Each of the purple lines on the map at the top represents a well-established trail that would have been available to a Native party heading to Ktsi Mskodak from Wamesit. Together, they form a network that would allow for confident travel across the vast distances shown on the maps. Naturally, they could very well have taken the same route back that Ashpelon's rendezvous party took to get to Nashaway; however, it seems likely that they would have taken a route that didn't bring them closer to colonial occupied space.

By the Numbers

Stockwell went on to report in his narrative that “when those Indians came from Wachusett, there came with them squaws and children, about four score.”[6] This large number begins to make sense when we consider the number of people reported to be living at Wamesit alone, which would be 42, or just over two score. By Gookin's accounting, “those that went away [with Wanalancet] were about fifty, whereof there were not above eight men, the rest women and children.”[7] This means that the people at Wamesit alone numbered around 50.

Upon his return, Stebbins reported that he had seen “3 Indian men & about halfe a score of [women]” at Nashaway. He also spoke of picking up Native people who had been living in the Nashaway region during the war. He specifically mentioned that there were “2 smal compeny of Indians that had lived there al this war time.”[8] But, Stebbins did leave before the group returned to Ktsi Mskodak.
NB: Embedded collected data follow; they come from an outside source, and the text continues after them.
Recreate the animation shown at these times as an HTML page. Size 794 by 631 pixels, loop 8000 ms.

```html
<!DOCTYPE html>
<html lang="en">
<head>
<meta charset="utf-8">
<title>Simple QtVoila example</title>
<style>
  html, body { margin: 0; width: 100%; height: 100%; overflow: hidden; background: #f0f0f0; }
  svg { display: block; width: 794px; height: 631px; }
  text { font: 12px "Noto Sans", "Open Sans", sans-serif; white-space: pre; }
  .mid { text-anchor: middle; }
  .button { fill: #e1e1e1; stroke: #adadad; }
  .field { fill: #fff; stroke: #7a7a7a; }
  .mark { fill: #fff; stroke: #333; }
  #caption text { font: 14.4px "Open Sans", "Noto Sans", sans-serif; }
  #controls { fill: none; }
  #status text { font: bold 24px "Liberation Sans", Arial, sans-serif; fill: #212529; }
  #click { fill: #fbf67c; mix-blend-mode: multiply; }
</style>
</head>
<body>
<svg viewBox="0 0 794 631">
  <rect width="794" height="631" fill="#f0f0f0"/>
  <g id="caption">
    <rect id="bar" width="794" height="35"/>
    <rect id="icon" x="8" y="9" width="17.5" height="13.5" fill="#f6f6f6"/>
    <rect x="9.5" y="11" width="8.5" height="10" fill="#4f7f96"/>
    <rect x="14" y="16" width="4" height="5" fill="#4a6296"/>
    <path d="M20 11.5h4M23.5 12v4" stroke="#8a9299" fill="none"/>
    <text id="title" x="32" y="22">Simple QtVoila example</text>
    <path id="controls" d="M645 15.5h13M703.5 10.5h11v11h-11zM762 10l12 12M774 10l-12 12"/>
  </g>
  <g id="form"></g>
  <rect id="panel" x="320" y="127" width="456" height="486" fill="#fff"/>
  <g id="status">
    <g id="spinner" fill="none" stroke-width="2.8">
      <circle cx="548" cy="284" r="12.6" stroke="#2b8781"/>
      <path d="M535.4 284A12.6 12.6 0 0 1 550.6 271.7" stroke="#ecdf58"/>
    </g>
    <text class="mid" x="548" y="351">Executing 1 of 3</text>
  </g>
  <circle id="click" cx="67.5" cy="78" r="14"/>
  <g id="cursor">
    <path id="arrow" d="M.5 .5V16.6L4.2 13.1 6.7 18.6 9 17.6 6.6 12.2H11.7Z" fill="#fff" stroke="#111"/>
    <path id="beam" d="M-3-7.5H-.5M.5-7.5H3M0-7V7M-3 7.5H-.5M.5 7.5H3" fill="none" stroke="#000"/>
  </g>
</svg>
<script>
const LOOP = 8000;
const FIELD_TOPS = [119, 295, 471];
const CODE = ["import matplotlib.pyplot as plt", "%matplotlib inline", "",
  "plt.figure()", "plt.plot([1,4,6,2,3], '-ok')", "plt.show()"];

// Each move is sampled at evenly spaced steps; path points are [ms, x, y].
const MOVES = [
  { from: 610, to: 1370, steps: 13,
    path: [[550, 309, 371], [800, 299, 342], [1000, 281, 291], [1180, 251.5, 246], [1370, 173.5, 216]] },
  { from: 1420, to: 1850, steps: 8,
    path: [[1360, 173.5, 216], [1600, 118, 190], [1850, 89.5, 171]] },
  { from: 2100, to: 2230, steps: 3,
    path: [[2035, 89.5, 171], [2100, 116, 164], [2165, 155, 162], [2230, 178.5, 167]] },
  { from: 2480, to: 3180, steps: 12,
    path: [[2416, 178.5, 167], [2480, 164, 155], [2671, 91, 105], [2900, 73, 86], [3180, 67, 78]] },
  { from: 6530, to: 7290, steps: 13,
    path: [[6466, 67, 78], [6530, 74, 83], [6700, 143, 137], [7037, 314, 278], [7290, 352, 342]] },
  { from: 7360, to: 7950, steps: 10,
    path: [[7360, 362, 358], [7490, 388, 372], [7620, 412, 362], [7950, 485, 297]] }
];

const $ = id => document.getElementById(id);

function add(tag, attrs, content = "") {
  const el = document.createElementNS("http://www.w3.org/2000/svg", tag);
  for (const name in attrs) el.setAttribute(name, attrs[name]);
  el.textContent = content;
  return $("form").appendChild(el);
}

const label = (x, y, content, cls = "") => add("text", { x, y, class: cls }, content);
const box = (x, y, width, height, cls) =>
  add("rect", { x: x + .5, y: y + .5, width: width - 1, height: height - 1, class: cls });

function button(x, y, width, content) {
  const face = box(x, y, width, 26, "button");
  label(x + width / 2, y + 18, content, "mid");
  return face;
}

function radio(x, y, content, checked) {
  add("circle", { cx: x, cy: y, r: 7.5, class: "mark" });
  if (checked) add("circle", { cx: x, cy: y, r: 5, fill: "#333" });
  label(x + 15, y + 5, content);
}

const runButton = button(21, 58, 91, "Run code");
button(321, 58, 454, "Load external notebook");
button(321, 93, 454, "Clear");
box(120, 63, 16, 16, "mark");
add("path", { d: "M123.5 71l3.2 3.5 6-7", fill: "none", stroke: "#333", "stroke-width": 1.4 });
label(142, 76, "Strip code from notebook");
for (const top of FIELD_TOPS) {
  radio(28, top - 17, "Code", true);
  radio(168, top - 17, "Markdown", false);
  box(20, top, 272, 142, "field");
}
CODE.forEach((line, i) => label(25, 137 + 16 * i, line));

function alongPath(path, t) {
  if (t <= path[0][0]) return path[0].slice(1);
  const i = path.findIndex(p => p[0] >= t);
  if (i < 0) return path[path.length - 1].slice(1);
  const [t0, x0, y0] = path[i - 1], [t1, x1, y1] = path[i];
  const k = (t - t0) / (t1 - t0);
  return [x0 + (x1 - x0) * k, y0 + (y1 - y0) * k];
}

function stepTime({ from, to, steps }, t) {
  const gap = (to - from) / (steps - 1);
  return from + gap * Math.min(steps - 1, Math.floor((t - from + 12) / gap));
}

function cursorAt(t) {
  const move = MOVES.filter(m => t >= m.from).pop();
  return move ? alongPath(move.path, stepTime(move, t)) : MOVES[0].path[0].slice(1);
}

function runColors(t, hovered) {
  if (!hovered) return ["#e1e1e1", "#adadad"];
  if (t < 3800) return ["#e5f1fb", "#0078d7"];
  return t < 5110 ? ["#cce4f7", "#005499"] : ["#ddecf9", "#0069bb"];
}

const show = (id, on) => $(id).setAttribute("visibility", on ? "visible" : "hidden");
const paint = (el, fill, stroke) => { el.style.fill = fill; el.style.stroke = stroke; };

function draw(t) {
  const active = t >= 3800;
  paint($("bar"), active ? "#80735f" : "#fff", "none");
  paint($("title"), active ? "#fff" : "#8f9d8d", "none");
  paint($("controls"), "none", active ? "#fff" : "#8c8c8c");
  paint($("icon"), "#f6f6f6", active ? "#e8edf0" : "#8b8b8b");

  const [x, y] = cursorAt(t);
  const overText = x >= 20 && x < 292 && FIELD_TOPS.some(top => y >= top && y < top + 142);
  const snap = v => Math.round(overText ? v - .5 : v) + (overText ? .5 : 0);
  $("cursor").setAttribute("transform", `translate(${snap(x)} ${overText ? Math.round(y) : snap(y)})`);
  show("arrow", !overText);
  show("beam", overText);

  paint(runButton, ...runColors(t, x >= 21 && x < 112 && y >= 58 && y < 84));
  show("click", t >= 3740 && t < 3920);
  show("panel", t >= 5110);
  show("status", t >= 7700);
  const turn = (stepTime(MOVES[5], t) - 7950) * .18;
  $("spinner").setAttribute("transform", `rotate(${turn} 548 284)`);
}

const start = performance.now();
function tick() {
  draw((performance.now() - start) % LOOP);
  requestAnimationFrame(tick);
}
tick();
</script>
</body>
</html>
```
Is it possible that he simply hadn’t been there when the entire group was assembled to return? Were the 13 people Stebbins reported seeing part of just one of the companies? If so, that would bring the total to 52 people, only accounting for women and children--63 if one accounts for everyone at Wamesit and the 13 present at the time. Is it then difficult to imagine this group as the one Stockwell reports as coming in with about 80 women and children?
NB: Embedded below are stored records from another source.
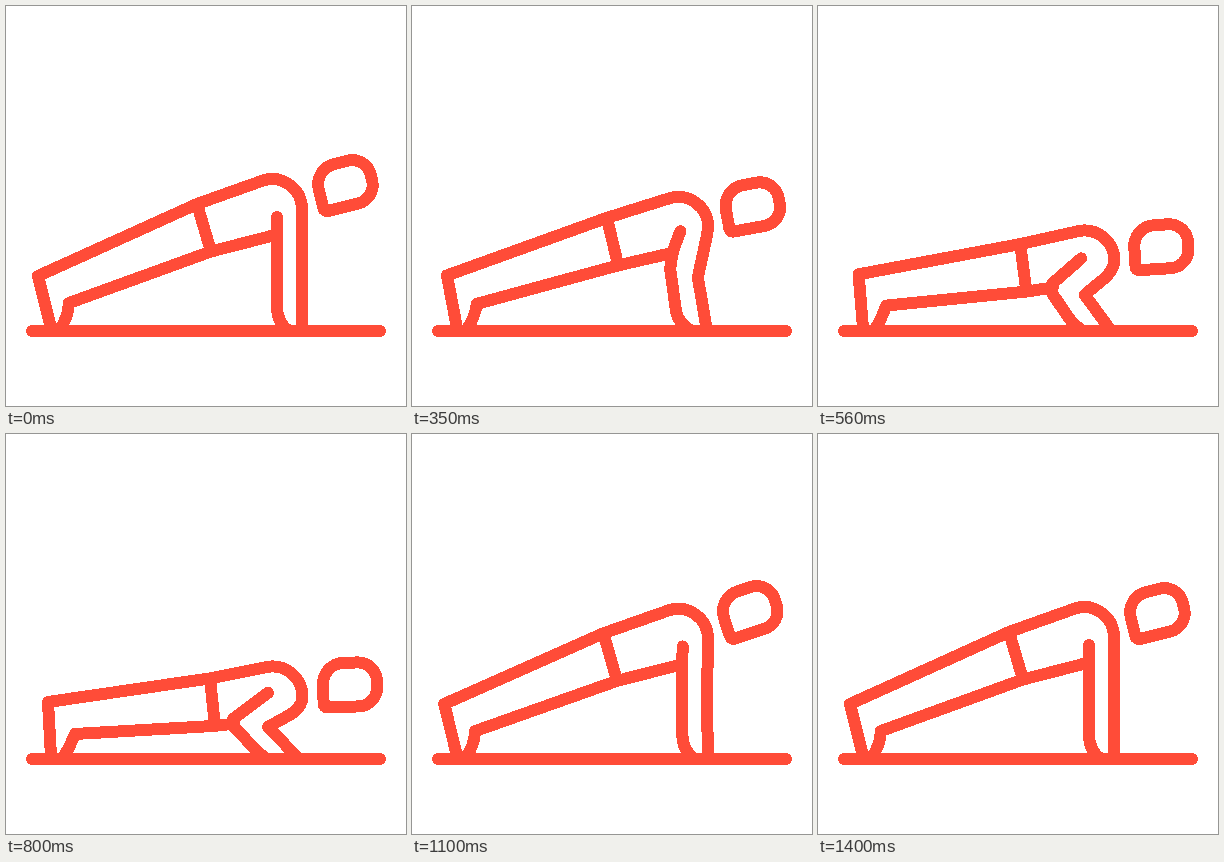
Recreate the animation shown at these times as an HTML page. Size 400 px wide and 400 px high, loop 1.43 s.

```html
<!DOCTYPE html>
<html lang="en">
<head>
<meta charset="utf-8">
<title>Push-up</title>
<style>
  html, body { margin: 0; width: 100%; height: 100%; overflow: hidden; background: #fff; }
  svg { display: block; width: 100vw; height: 100vh; }
  path {
    fill: none; stroke: #ff4c38; stroke-width: 12; stroke-linecap: round; stroke-linejoin: round;
    shape-rendering: crispEdges;
  }
</style>
</head>
<body>
<svg viewBox="0 0 400 400">
  <path id="body"/>
  <path id="head" d="M-23 22H8A19 19 0 0 0 27 3V-3A19 19 0 0 0 8-22H-6A21 21 0 0 0-27-1V18Q-27 22-23 22Z"/>
  <path d="M26 325H374"/>
</svg>
<script>
const LOOP = 1430, STEP = 30, REST = 230;
const body = document.getElementById('body');
const head = document.getElementById('head');

const clamp = x => Math.min(1, Math.max(0, x));
const mix = (a, b, k) => a + (b - a) * k;
const sine = x => (1 - Math.cos(Math.PI * clamp(x))) / 2;

function bezier(x1, y1, x2, y2) {
  const at = (a, b, s) => 3 * (1 - s) ** 2 * s * a + 3 * (1 - s) * s * s * b + s ** 3;
  return x => {
    let lo = 0, hi = 1;
    for (let i = 0; i < 24; i++) {
      const mid = (lo + hi) / 2;
      if (at(x1, x2, mid) < x) lo = mid; else hi = mid;
    }
    return at(y1, y2, lo);
  };
}

const lower = bezier(.33, .13, .5, 1);

// 0 = arms straight, 1 = chest near the floor
const depth = t => t < 788 ? lower(clamp((t - 200) / 530)) : 1 - sine((t - 788) / 350);

// Extra head tilt in degrees: lags on the way up, then overshoots
const swing = [[788, 0], [955, 10.5], [1170, -9.5], [1400, 0]];
function tilt(t) {
  for (let i = 1; i < swing.length; i++) {
    const [t0, a] = swing[i - 1], [t1, b] = swing[i];
    if (t >= t0 && t < t1) return mix(a, b, sine((t - t0) / (t1 - t0)));
  }
  return 0;
}

function draw(t) {
  const p = depth(t);
  const pt = (x0, y0, x1, y1) => [mix(x0, x1, p), mix(y0, y1, p)];

  const heel = pt(32, 270, 42, 268), hip = pt(191, 198, 204, 244.5);
  const back = pt(257, 174.5, 262, 233), shoulder = pt(296, 203, 296.5, 262);
  const bend = pt(296, 203, 296.5, 274), elbow = pt(296, 262, 262, 293);
  const under = [mix(bend[0], elbow[0], .4), mix(bend[1], elbow[1], .4)];
  const knee = pt(63, 297, 69, 300), waist = pt(205, 245.5, 209, 292);
  const armpit = pt(271, 211, 262, 259);
  const crook = [271 - 30 * p - 14 * p * p, 228.5 + 56.5 * p];
  const belly = [crook[0], crook[1] + 5 * p];
  const wrist = pt(271, 300, 247, 313);

  body.setAttribute('d', [
    'M45 322L', heel, 'L', hip, 'L', back, 'A30 30 0 0 1', shoulder,
    'Q', bend, under, 'L', elbow, 'L', pt(296, 324, 292, 324),
    'M', pt(53, 324, 57, 324), 'Q', pt(62, 313, 64, 313), knee,
    'L', waist, 'L', belly, 'M', hip, 'L', waist,
    'M', armpit, 'L', crook, 'L', pt(271, 250, 228, 293), 'L', wrist,
    'Q', pt(271, 317, 254, 320), [283 - 6 * p - 17 * p * p, 325]
  ].join(' '));

  const [x, y] = pt(339.2, 178, 344, 250.8);
  head.setAttribute('transform',
    `translate(${x} ${y}) rotate(${tilt(t)} -45 15) rotate(${mix(-14, -2, p)})`);
}

const start = performance.now();
function tick() {
  const t = (performance.now() - start) % LOOP;
  draw(t < REST ? 0 : REST + Math.floor((t - REST) / STEP) * STEP);
  requestAnimationFrame(tick);
}
tick();
</script>
</body>
</html>
```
These were survivors of the war. The Penacooks are a good example of the means Native people employed to survive. While they may not always have been of one mind on how to generally interact with the English, they did what was necessary to survive. It is likely that some of the people who reportedly stayed in the region “al this war time” had gone back and forth between their homeland and places like Penacook and the Connecticut River Valley--and perhaps as far as Schaghticoke and French Canada. On just this one journey, over 100 people moved northwards to continue living. The people of the area that would become New England didn’t vanish, nor was “the enemy” completely destroyed. Displaced by violence and discriminated against by their former neighbors, many moved northward. After this period, many continued to travel regularly between Canada, Wabanaki territory and southern New England
[1] “Letter from Major John Pynchon,” 53.
[2] “Narrative of Benoni Stebbins,” 57; “Letter from Major John Pynchon,” 51-6.
[3] “Narrative of Benoni Stebbins,” 57.
[4] “Letter from Major John Pynchon,” 54.
[5] Gookin, “Christian Indians,” 462-3.
[6] Evan Haefeli and Kevin Sweeney, Captors and Captives: The 1704 French and Indian Raid on Deerfield (Amherst: University of Massachusetts, 2003), 42.
[7] Gookin, “Christian Indians,” 521.
[8] “Letter from Major John Pynchon,” 54, 57.

This page has paths:

This page references: